On the first day of the NRF Big Show 2017 one thing was obvious: technology isn’t slowing down, so retail better be ahead of the curve, particularly when it comes to mobile commerce. Multiple sessions analyzed the rise of mobile commerce and its affect on retail. Below are three key takeaways we thought brands and retailers could learn from.
Anticipate, don’t react
At one of the first sessions of the day, “Are retailers meeting the mobile needs of customer? Global study says no”, Jeremy Gilman of DMI, one of the largest mobile-specific consulting agencies posed the question: what killed Blockbuster, one of the largest retailers in the US? Most of us thought the same thing: Netflix, Redbox, and the rise of streaming. But this isn’t the case. Blockbuster had all of the offerings of the competitors: “send-away service”, kiosks, low process, and even the opportunity to buy Netflix. The decline of Blockbuster was largely due to their reaction to a change in the marketplace, rather than their anticipation of it.
Usually the writing is on the wall, and when it comes to mobile, it’s clear as day. If brands want to keep up with the trends they need to anticipate, and develop their mobile platforms. One out of three holiday purchases were completed on mobile in the 2016 season according to Katherine Shappley, the head of small and medium businesses for Facebook. Another bold statement from Shappley: You only have four seconds for your mobile experience to work right for a customer before you have lost them. That includes load time, mobile viewing, and ease of use. Those large, bright, multi-pixel home pages on a 24-inch desktop might not translate to a 5” x 4” mobile screen. At the point it will be too difficult for a consumer to understand and you have lost a purchase.

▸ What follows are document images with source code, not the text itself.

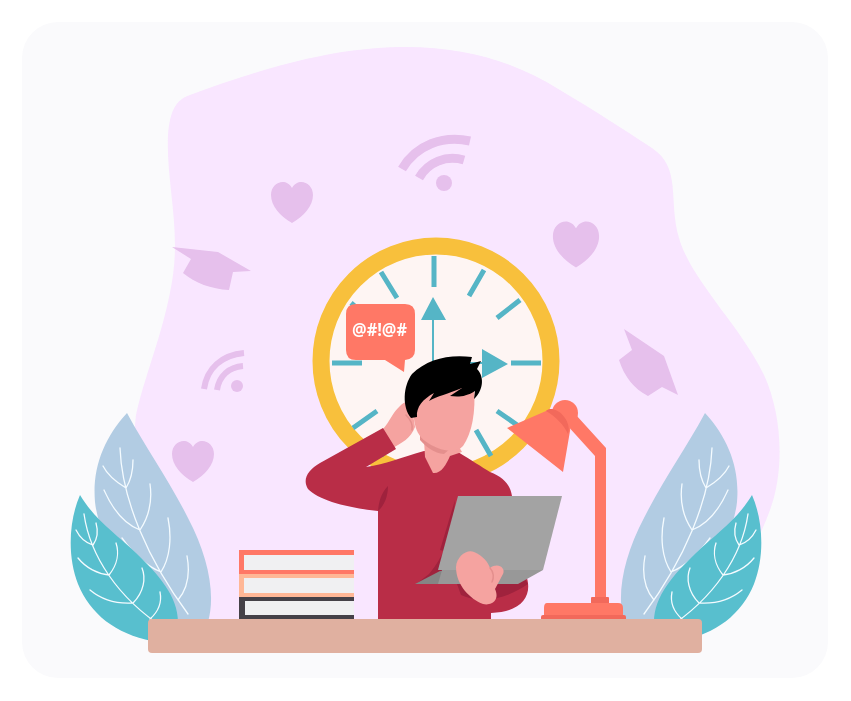
<!DOCTYPE html>
<html lang="en">
<head>
<meta charset="utf-8">
<title>Study deadline illustration</title>
<style>
:root {
  --page: #ffffff;
  --card: #fafafc;
  --blob: #f9e6ff;
  --lilac: #e6c0ec;
  --gold: #f8c03c;
  --dial: #fef5f3;
  --teal: #55b5c6;
  --leaf: #58bfce;
  --leaf-pale: #b2cce3;
  --vein: #f4fbff;
  --coral: #ff7866;
  --coral-deep: #f2695b;
  --shirt: #b92d47;
  --shirt-shade: #9f223d;
  --skin: #f5a3a0;
  --skin-shade: #e48f8d;
  --hair: #000000;
  --laptop: #a3a3a3;
  --laptop-base: #989898;
  --laptop-dark: #858585;
  --desk: #e0b0a0;
  --paper: #f0f0f2;
  --peach: #ffb796;
  --charcoal: #454148;
}
html, body { margin: 0; background: var(--page); overflow: hidden; }
.canvas { display: block; width: 851px; height: 701px; }
.card { fill: var(--card); }
.blob { fill: var(--blob); }
.lilac { fill: var(--lilac); }
.arc { fill: none; stroke: var(--lilac); }
.rim { fill: var(--dial); stroke: var(--gold); stroke-width: 17; }
.tick { fill: none; stroke: var(--teal); stroke-width: 5; }
.hand { fill: none; stroke: var(--teal); stroke-width: 2; }
.pointer { fill: var(--teal); }
.bubble, .lamp { fill: var(--coral); }
.lamp-shade { fill: var(--coral-deep); }
.shout { fill: #fff; font: 700 17px "Open Sans", "Noto Sans", sans-serif; }
.leaf { fill: var(--leaf); }
.leaf-pale { fill: var(--leaf-pale); }
.vein { fill: none; stroke: var(--vein); stroke-width: 1.3; stroke-linecap: round; }
.shirt { fill: var(--shirt); }
.shirt-shade { fill: var(--shirt-shade); }
.skin { fill: var(--skin); }
.skin-shade { fill: var(--skin-shade); }
.crease { fill: none; stroke: var(--skin-shade); stroke-width: 1.5; stroke-linecap: round; }
.hair { fill: var(--hair); }
.laptop { fill: var(--laptop); }
.laptop-base { fill: var(--laptop-base); }
.laptop-dark { fill: var(--laptop-dark); }
.desk { fill: var(--desk); }
.paper { fill: var(--paper); }
.cover-coral { fill: var(--coral); }
.cover-peach { fill: var(--peach); }
.cover-dark { fill: var(--charcoal); }
</style>
</head>
<body>
<svg class="canvas" viewBox="0 0 851 701" role="img" aria-label="Frustrated young man with a laptop at a desk in front of a large clock">
  <defs>
    <path id="heart" d="M0 21C-12 14 -21 4 -21 -7C-21 -20 -6 -25 0 -14C6 -25 21 -20 21 -7C21 4 12 14 0 21Z"/>
    <g id="plant">
      <path class="leaf-pale" d="M127 413C104 438 92 468 95 502C100 550 140 570 165 622L208 622C216 594 208 556 188 518C169 480 147 450 127 413Z"/>
      <path class="vein" d="M120 448C122 500 148 560 188 614M126 488C116 482 108 476 103 466M140 530C124 524 112 508 104 490M161 572C146 566 132 552 122 538M126 488C131 480 133 470 133 460M140 530C150 515 152 498 150 484M161 572C170 558 172 538 168 518M178 600C188 588 190 572 187 556"/>
      <path class="leaf" d="M80 495C69 520 67 556 78 584C90 614 116 634 152 641L178 622C178 596 158 574 136 553C115 533 95 520 80 495Z"/>
      <path class="vein" d="M84 514C90 556 118 598 164 628M93 545C86 543 80 538 76 530M109 575C98 574 86 568 78 558M133 603C118 604 102 600 90 590M93 545C98 538 98 530 96 523M109 575C118 564 119 552 116 543M133 603C144 592 146 578 142 568M150 619C159 611 162 602 160 592"/>
    </g>
  </defs>

  <rect class="card" x="22" y="22" width="806" height="656" rx="36"/>
  <path class="blob" d="M190 95C250 73 325 48 400 47C465 46 515 62 560 90C595 111 622 128 652 148C682 168 668 200 679 238C691 280 740 325 764 375C782 414 785 470 770 510C752 560 725 590 690 622L158 622C140 570 128 480 136 415C146 370 165 330 173 275C180 225 166 180 168 135C170 112 175 100 190 95Z"/>

  <g id="floating-icons">
    <use class="lilac" href="#heart" x="292" y="202"/>
    <use class="lilac" href="#heart" transform="translate(576 244) scale(1.1 1.12)"/>
    <use class="lilac" href="#heart" x="193" y="461"/>
    <g id="signal-large">
      <circle class="lilac" cx="444" cy="183" r="8"/>
      <path class="arc" stroke-width="9" d="M402 169C416 145 443 135 470 141M419 178C428 162 446 155 464 160"/>
    </g>
    <g id="signal-small">
      <circle class="lilac" cx="237" cy="386" r="6"/>
      <path class="arc" stroke-width="6" d="M204 389C207 368 222 355 244 353M217 390C219 376 229 367 243 366"/>
    </g>
    <g id="graduation-caps" class="lilac">
      <path d="M172 247L218 252L251 271L233 272L229 290C211 289 195 283 183 273L191 259Z"/>
      <path d="M624 329L664 356L678 395L662 387L648 396C634 389 624 376 619 360L632 350Z"/>
    </g>
  </g>

  <g id="clock">
    <circle class="rim" cx="436" cy="361" r="115"/>
    <path class="tick" d="M434 256V287M484 270L469 296M520 300L497 318M541 363H511M381 272L397 298M351 303L366 316M332 363H362M353 428L377 411M381 456L396 430M491 456L476 430M520 427L497 411"/>
    <path class="hand" d="M433 318V363H488"/>
    <path class="pointer" d="M433 297L446 320H421ZM508 364L482 349V378Z"/>
  </g>

  <g id="speech-bubble">
    <path class="bubble" d="M356 304H405Q415 304 415 314V350Q415 359 405 360L404 372L385 360H356Q346 360 346 350V314Q346 304 356 304Z"/>
    <text class="shout" x="352" y="336" textLength="55" lengthAdjust="spacingAndGlyphs">@#!@#</text>
  </g>

  <use href="#plant"/>
  <use href="#plant" transform="matrix(-1 0 0 1 832 0)"/>

  <g id="books">
    <rect class="paper" x="243" y="553" width="111" height="64"/>
    <path class="cover-coral" d="M239 550H354V555H244V570H354V574H239Z"/>
    <path class="cover-peach" d="M239 574H354V578H244V593H354V597H239Z"/>
    <path class="cover-dark" d="M239 597H354V601H245V615H354V620H239Z"/>
  </g>

  <g id="student">
    <path class="skin" d="M383 429C390 421 393 412 400 406C405 401 411 400 412 408L415 427C411 438 402 443 391 449Z"/>
    <path class="crease" d="M406 415C411 420 413 425 412 430"/>
    <path class="shirt" d="M383 428L396 449L366 467C386 464 400 458 424 451L458 452C471 460 482 467 490 472C503 477 510 484 512 496L514 510L526 575C533 594 524 612 491 613V620H378V511C348 508 318 500 308 489C302 479 308 470 320 463Z"/>
    <path class="shirt-shade" d="M378 511C379 500 382 492 388 486C388 497 384 506 378 511ZM455 500C453 530 445 556 429 574L416 584H457L461 595C480 604 505 600 528 584L520 570L440 550Z"/>
    <path class="skin" d="M424 440L425 457L433 473C441 474 446 465 450 456L462 452L452 435Z"/>
    <path class="skin-shade" d="M420 432L452 447L444 454C434 453 426 447 420 440Z"/>
    <path class="skin" d="M415 394L474 386C476 412 472 433 463 446C455 455 437 450 425 441C413 432 412 414 415 394Z"/>
    <path class="hair" d="M411 418C402 407 403 386 412 374C427 359 449 354 472 357L470 364L481 361L477 369C485 377 483 391 474 399L475 391C466 397 458 397 450 396L462 388C448 394 437 396 429 401L434 393C423 399 416 407 417 417Z"/>
  </g>

  <g id="laptop">
    <path class="laptop-dark" d="M415 584L440 571H460V584Z"/>
    <path class="laptop-base" d="M438 584L442 570H543L518 584Z"/>
    <path class="laptop" d="M458 496H562L543 570H438Z"/>
    <path class="skin" d="M456 567C457 556 467 549 474 552C483 556 488 562 490 568C498 562 506 568 503 574L495 589C500 600 492 606 483 604C470 599 456 585 456 567Z"/>
    <path class="crease" d="M490 568C494 572 494 578 492 582"/>
  </g>

  <g id="desk-lamp">
    <circle class="lamp" cx="565" cy="413" r="13"/>
    <path class="lamp" d="M566 424L576 415L606 448V599H595V456Z"/>
    <path class="lamp" d="M507 428L546 411C555 403 572 420 570 431L563 472Z"/>
    <path class="lamp-shade" d="M546 411C555 403 573 421 568 434C564 425 556 417 546 411Z"/>
    <rect class="lamp-shade" x="591" y="597" width="18" height="8" rx="1"/>
    <path class="lamp" d="M547 603H618Q623 603 623 608V616H544V608Q544 603 547 603Z"/>
    <rect class="lamp-shade" x="541" y="615" width="85" height="6" rx="2"/>
  </g>

  <rect class="desk" x="148" y="619" width="554" height="34" rx="4"/>
</svg>
</body>
</html>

With the clear direction the market is moving, it will serve business well to take the time and money and invest in their mobile experience, so they are anticipating this change instead of having to play catch up to their competitors.
If they buy your app, you have already won.

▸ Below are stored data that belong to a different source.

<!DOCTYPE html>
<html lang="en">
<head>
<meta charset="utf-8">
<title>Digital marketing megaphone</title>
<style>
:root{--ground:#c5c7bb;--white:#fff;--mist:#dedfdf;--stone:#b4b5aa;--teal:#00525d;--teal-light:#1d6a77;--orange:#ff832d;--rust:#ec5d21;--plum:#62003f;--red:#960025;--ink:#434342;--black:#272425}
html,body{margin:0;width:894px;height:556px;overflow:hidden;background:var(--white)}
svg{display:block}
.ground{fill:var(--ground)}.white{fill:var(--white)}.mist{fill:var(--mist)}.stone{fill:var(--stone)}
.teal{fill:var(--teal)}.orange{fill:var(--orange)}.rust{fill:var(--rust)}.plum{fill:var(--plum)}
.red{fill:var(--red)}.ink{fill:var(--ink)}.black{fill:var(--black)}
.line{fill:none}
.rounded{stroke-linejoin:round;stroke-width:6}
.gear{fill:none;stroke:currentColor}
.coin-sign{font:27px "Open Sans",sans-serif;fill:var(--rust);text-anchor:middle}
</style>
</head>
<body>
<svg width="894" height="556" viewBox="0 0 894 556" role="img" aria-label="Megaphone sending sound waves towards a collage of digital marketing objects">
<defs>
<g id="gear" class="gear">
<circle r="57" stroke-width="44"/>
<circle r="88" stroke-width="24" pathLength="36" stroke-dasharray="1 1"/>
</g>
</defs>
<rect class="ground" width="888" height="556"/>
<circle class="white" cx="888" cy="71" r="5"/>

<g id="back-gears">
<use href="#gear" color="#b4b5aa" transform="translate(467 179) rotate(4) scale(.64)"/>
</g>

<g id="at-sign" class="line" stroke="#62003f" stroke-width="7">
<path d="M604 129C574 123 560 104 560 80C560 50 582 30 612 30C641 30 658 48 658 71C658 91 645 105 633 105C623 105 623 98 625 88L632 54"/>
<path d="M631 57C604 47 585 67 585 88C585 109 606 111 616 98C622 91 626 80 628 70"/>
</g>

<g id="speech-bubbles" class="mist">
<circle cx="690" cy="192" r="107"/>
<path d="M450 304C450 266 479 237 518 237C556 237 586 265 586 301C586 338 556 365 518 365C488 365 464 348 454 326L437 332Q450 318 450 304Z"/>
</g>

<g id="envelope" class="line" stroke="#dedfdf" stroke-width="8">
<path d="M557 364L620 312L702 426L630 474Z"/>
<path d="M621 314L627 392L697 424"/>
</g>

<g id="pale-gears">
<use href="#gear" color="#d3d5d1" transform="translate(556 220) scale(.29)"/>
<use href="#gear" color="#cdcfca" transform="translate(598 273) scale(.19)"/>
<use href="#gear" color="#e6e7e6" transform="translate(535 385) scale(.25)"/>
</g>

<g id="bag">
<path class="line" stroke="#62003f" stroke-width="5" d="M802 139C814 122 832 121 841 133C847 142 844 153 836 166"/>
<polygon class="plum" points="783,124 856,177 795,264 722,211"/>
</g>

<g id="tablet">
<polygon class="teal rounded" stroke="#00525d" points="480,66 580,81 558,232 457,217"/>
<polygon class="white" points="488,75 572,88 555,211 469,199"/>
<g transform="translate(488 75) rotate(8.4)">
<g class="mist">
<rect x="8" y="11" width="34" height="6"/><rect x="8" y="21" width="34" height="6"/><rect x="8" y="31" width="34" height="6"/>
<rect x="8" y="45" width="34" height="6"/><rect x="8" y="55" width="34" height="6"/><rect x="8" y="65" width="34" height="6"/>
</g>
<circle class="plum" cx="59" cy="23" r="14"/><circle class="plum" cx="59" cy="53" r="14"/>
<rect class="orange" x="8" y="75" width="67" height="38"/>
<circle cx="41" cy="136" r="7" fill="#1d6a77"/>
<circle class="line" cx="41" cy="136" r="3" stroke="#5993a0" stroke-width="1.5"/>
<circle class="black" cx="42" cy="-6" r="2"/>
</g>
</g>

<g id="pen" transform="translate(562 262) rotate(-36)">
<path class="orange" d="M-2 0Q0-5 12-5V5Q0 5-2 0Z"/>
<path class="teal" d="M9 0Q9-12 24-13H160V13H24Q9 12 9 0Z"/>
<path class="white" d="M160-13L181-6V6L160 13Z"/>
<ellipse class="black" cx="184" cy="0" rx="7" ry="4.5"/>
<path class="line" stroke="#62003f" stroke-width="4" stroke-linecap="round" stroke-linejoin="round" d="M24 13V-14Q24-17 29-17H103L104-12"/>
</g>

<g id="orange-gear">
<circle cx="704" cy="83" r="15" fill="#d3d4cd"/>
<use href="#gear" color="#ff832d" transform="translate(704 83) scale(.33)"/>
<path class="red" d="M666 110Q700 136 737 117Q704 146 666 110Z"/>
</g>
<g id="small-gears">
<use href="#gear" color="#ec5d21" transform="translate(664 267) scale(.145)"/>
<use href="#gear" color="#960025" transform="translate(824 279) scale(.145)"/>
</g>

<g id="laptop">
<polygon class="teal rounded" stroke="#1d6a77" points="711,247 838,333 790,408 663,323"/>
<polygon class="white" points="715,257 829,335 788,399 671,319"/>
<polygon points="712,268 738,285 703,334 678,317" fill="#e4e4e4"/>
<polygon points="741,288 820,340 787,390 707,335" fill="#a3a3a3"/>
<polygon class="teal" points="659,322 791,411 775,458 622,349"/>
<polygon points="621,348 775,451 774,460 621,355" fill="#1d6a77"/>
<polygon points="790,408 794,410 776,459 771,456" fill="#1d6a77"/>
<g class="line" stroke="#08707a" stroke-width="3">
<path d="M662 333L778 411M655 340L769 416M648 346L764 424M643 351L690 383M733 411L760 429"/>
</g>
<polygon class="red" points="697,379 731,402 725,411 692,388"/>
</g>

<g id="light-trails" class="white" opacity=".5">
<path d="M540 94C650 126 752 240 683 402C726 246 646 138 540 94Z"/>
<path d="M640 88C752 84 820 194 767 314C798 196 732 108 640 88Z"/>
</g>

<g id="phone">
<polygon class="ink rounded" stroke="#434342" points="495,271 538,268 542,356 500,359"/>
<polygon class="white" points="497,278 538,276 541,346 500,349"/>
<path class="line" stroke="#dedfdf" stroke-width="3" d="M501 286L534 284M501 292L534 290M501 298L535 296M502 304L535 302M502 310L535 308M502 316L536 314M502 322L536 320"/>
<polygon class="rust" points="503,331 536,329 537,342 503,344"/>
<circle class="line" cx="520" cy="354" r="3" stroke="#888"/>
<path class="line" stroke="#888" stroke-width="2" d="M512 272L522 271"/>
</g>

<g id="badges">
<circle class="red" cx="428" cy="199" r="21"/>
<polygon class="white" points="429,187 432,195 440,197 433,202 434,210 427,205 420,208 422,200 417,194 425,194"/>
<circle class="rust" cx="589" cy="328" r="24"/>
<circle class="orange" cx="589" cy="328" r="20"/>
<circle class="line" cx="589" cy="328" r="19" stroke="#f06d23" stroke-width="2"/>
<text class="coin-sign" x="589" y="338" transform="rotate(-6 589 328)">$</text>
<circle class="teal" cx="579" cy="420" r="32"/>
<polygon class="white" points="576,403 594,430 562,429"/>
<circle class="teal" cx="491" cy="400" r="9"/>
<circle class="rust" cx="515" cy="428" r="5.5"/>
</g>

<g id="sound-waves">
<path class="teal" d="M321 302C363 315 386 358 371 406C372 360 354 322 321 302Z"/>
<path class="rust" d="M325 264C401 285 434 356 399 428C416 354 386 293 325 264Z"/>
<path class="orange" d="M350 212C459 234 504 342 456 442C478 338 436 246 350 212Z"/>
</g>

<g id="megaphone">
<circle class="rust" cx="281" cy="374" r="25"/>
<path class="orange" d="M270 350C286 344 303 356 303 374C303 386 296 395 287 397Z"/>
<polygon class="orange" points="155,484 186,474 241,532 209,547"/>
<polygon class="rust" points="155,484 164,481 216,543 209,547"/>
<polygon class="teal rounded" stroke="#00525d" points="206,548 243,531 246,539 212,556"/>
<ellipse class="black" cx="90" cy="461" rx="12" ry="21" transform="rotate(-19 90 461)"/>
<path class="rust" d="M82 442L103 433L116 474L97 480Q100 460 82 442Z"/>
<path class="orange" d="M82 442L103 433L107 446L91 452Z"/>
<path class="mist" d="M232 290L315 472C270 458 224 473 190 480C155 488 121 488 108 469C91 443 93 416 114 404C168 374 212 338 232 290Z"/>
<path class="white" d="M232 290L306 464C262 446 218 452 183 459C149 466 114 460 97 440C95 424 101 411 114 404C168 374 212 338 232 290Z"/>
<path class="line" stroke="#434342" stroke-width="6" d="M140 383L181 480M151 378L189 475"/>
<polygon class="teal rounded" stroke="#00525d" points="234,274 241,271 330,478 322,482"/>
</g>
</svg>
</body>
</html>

Do all brands need apps? Probably not. But for brands that an app makes sense for, build one. Customers who take the time to download the app are already more loyal customers then those who don’t. Jerry Hum, CEO of Touch of Modern, says the app visitor is 145% more valuable than the web visitor because they are so loyal and typically buy more. They are self selected. Smartphone users spend 66.9 hours on their phone per month, according to Hum, and instead of just sending an email when an event has occurred, mobile apps allow brands to “push” a notification to the consumer. This allows for increased timely communication. Users will receive an immediate notification as opposed to an email which they might not check for another 12 hours.

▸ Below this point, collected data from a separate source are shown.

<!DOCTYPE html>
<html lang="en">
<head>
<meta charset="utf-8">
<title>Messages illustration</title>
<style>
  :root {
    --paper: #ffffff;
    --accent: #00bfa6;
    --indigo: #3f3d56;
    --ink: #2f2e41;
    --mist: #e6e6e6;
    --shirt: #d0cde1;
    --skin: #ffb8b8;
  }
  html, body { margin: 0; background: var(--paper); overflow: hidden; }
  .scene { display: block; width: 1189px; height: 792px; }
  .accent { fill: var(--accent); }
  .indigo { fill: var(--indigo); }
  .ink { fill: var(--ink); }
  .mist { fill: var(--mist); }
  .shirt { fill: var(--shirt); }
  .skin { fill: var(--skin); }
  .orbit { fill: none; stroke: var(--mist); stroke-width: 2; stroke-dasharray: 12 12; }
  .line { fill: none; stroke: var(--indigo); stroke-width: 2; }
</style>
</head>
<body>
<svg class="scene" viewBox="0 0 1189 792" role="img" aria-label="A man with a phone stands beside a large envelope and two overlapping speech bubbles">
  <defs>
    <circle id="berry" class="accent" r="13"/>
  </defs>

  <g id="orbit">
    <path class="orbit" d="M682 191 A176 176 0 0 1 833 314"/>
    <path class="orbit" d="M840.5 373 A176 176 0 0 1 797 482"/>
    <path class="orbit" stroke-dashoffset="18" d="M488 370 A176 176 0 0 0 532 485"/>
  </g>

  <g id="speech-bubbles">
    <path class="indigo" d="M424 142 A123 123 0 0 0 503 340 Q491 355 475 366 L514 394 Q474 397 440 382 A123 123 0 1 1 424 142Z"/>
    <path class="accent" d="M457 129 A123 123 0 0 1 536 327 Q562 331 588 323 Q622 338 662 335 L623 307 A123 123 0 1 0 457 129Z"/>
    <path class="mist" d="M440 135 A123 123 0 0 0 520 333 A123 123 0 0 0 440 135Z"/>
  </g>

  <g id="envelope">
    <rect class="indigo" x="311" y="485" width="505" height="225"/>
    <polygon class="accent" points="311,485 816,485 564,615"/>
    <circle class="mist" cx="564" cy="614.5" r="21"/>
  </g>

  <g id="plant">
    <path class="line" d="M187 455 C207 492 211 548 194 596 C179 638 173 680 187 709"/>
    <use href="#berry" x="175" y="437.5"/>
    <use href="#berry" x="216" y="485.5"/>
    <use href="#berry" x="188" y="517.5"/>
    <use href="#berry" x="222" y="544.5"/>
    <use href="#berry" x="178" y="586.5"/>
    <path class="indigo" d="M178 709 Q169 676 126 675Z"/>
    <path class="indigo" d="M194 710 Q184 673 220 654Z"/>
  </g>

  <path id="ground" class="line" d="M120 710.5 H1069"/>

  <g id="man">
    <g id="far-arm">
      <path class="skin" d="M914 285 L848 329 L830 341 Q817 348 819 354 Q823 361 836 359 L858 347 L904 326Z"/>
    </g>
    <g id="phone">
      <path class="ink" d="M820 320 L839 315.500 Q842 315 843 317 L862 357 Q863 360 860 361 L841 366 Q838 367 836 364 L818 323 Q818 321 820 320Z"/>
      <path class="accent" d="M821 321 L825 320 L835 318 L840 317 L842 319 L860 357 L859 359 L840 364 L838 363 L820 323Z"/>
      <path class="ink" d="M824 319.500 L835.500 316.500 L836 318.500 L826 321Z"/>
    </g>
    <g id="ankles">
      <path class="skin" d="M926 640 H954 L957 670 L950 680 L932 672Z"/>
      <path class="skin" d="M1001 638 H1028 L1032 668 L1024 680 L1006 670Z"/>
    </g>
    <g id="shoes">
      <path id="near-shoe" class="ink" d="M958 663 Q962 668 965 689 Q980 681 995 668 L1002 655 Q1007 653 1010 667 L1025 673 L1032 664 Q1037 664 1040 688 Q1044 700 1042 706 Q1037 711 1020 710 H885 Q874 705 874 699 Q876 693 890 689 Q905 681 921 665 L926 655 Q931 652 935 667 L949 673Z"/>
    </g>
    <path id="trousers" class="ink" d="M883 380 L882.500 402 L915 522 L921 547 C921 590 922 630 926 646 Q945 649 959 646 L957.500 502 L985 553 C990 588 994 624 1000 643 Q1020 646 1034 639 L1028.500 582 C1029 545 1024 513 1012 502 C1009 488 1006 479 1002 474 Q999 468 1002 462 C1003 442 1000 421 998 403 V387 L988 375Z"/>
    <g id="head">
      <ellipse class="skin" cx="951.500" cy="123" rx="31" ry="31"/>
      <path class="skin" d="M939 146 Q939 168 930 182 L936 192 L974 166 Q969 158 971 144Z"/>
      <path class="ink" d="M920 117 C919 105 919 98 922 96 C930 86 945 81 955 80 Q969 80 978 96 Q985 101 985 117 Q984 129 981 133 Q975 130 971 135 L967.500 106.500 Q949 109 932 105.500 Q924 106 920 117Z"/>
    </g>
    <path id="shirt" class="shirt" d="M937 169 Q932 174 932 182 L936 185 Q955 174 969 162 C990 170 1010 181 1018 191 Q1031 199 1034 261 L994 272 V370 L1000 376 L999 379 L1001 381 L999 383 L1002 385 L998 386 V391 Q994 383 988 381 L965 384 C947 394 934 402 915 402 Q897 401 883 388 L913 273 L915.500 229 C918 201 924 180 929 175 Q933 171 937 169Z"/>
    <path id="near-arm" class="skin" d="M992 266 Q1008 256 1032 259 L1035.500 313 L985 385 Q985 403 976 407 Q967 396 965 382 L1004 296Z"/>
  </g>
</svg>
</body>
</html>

Apps allow users to interact more often and in a more meaningful way than just a website. It also allows the brand to do more for their customers. While an app might not be right for everyone, if it makes sense, then brands needs to take the time to create a meaningful, user friendly app.
Mobile isn’t just for out-of-store use
Often when people think of mobile commerce, they only think about out-of-store experiences. However, there is so much more to mobile than that. Mobile provides the opportunity to interact with the customer in a new way while they are physically in your store. Gilman, shared the fact that if a brand improved mobile while in the store then 88% of customers would be more likely to purchase from them than a competitor.
What are they looking for from an in-store mobile experience? According to Gilman it’s these six things: pricing of products, inventory, product reviews and advice, personalization, store guidance, and checkout and loyalty programs. Some brands are taking note, with an increase of 25% of retailers creating an app over the past year.
Customers are looking for ways to save time and money, and in-store mobile experience will accomplish this. Although we have heard of this concept for quite some time, this trend is only beginning to be put into practice. This provides an opportunity for brands to break in on the ground floor, and the flexibility to develop their offerings as new technology develops.
Customers expect a quality mobile experience from brands. If brands don’t deliver, then they are missing out on sales. A brand needs to take advantage of the many offerings mobile commerce provides it lest it becomes the next Blockbuster. Staying relevant to consumers means anticipating the changes in the marketplace.